"Dr. Dolittle" aptly demonstrates the challenge facing children's theater: how to engage both the wee ones and the adults who buy the tickets.

Tommy Tune stars in "Dr. Dolittle," a musical about the British doctor who could talk to animals. The show runs through the weekend at the San Diego Civic Theatre.

The heavily doctored "Dolittle" now playing at the San Diego Civic Theatre is a bright and splashy production staged by and starring the legendary Tommy Tune, but it only half succeeds on those counts.

The story about the British doctor who can talk to the animals but has a hard time relating to people is based on the 1967 musical film starring Rex Harrison, with music and lyrics by Leslie Bricusse and book by Lee Tannen. Bricusse recycled the material into a stage version in the late 1990s, and it re-emerged last year. Tune took over and trimmed the troubled touring musical down to a brisk 90-minute, intermissionless show.

Good for the kids, bad for the adults.

In the process, some characters and plot elements -- along with any real conflict -- also have been cut. When Dolittle's career gets interrupted by a trumped up murder charge, he flees England with his animal pals in search of the Great Pink Sea Snail, finally flying home in triumph on the back of the giant Luna Moth. Whatever.

What passes for a plot is really just a bunch of stories strung together in the most tenuous fashion, and choppy transitions are probably inevitable.

Though Tune has made an earnest attempt to keep the production swift, glittery and energetic, it's weighed down by groan-inducing puns (to a horse: "You're the only one with any horse sense"), corny jokes and a mishmash of puppets and costumed performers representing the animals. More consistency in the visual style and presentation of these animals would help. (For the best example, see the stage version of "The Lion King," another show with animals. Next to that Disney spectacle, the creatures in "Dolittle" look limp and bland.)

The abbreviated version focuses on Dolittle (Tune) and his love interest, Emma Fairfax (Dee Hoty).

Good for the adults, bad for the kids.

Hoty has a wonderful voice, and is graceful and dignified as Emma Fairfax. But when she wanders the darkened, empty stage singing "I Think I Like You," as sweet as it is, the pace and (lack of) visuals of these kinds of moments may set the kids a-squirming.

Mostly, this "Dolittle" is a vehicle for Tune, who is as charming and playful as ever. The dancer/director/choreographer can certainly strut his stuff, though at 67 -- and looking 20 years younger -- he seemed to get a bit winded after the more vigorous dance numbers.
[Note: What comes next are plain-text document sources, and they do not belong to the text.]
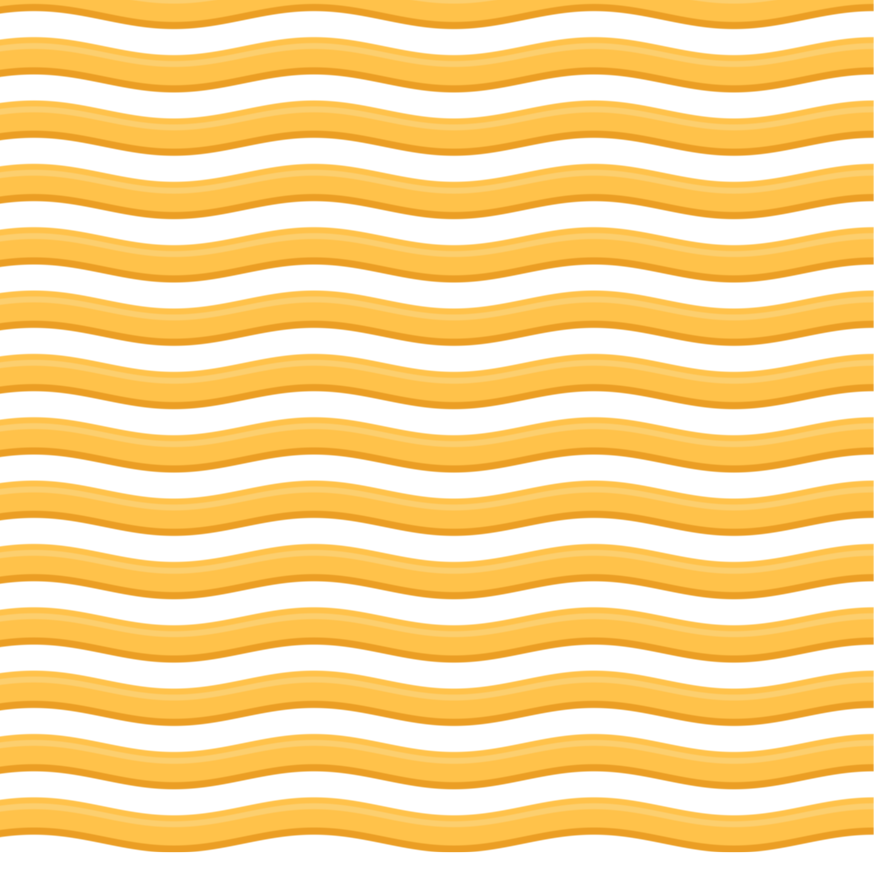
Reproduce this pattern procedurally as a Shadertoy shader.

```glsl
// Stacked golden wavy strands with a shaded underside and a soft highlight, on white.

const float TAU = 6.2831853;

// Layout: x in canvas widths, y in canvas heights
const float WAVELENGTH = 0.3125;
const float CREST_X = 0.0378;
const float AMPLITUDE = 0.0103;
const float ROW_PITCH = 0.07265;
const float FIRST_ROW_Y = 0.0539;
const float HALF_THICKNESS = 0.0214;
const float SHADE_WIDTH = 0.0082;
const float HIGHLIGHT_DEPTH = 0.0102;
const float HIGHLIGHT_HALF = 0.0034;
const float RIGHT_EDGE = 0.975;
const float BOTTOM_EDGE = 0.0225;
const float EDGE_SOFTNESS = 0.0013;

const vec3 PAPER = vec3(1.0);
const vec3 BODY = vec3(1.0, 0.76, 0.29);
const vec3 SHADE = vec3(0.92, 0.62, 0.14);
const vec3 HIGHLIGHT = vec3(0.99, 0.81, 0.43);

// Coverage of the region where d is negative
float cover(float d, float blur) {
    return 1.0 - smoothstep(-blur, blur, d);
}

// Signed height above the centre line of the nearest strand
float strandHeight(vec2 uv) {
    float wave = AMPLITUDE * cos(TAU * (uv.x - CREST_X) / WAVELENGTH);
    float y = uv.y - FIRST_ROW_Y - wave;
    return mod(y + 0.5 * ROW_PITCH, ROW_PITCH) - 0.5 * ROW_PITCH;
}

void mainImage(out vec4 fragColor, in vec2 fragCoord) {
    vec2 uv = fragCoord / iResolution.xy;
    vec2 pixel = 1.0 / iResolution.xy;
    float blur = max(EDGE_SOFTNESS, 0.75 * pixel.y);
    float h = strandHeight(uv);

    // Strand body with its lit and shaded bands
    float lit = cover(abs(h - HALF_THICKNESS + HIGHLIGHT_DEPTH) - HIGHLIGHT_HALF, blur);
    float shaded = cover(h + HALF_THICKNESS - SHADE_WIDTH, blur);
    vec3 strand = mix(BODY, HIGHLIGHT, lit);
    strand = mix(strand, SHADE, shaded);

    // Clip to the strand outline and the blank right and bottom margins
    float mask = cover(abs(h) - HALF_THICKNESS, blur);
    mask *= cover(uv.x - RIGHT_EDGE, 0.5 * pixel.x);
    mask *= cover(BOTTOM_EDGE - uv.y, 0.5 * pixel.y);

    fragColor = vec4(mix(PAPER, strand, mask), 1.0);
}
```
Patti Colombo's choreography starts off dull and restrained; imagine Tune singing much of the famous "Talk to the Animals" while reclining in a chair. Things don't get tapping until a third of the way in, when Dolittle does a number with a two-headed llama. The action continues with a lively tap ensemble on Monkey Monkey Island, and a tap duet between Tune and the 12-year-old and very talented Aaron Burr as Chee-Chee the monkey.

The clunkiness and inconsistencies of this "Dr. Dolittle" may not keep the adults from yawning. But with the kaleidoscopic colors of Dona Granata and Ann Hould-Ward's costume design, Kenneth Foy's pop-up storybook scenery, those jaunty dance numbers, disco balls, confetti and a couple of giant bugs, the production should at least keep the youngest theatergoers duly enthralled. And if "Dolittle" can bring the next generation into the theater, that's a worthy accomplishment.

PROGRAM: "Dr. Dolittle"

Organization: Broadway/San Diego

Tickets: $19-$65

Dates: Through Sunday

Show times: Friday at 7:30 p.m.; Saturday at 2 and 7:30 p.m.; Sunday at 1 and 6 p.m.

Location: San Diego Civic Theatre, 202 C St., downtown

More information: (619) 570-1100, www.broadwaysd.com


Send your comments, thoughts or suggestions to jennifer.chung@sddt.com


March 2, 2006

March 9, 2006

March 16, 2006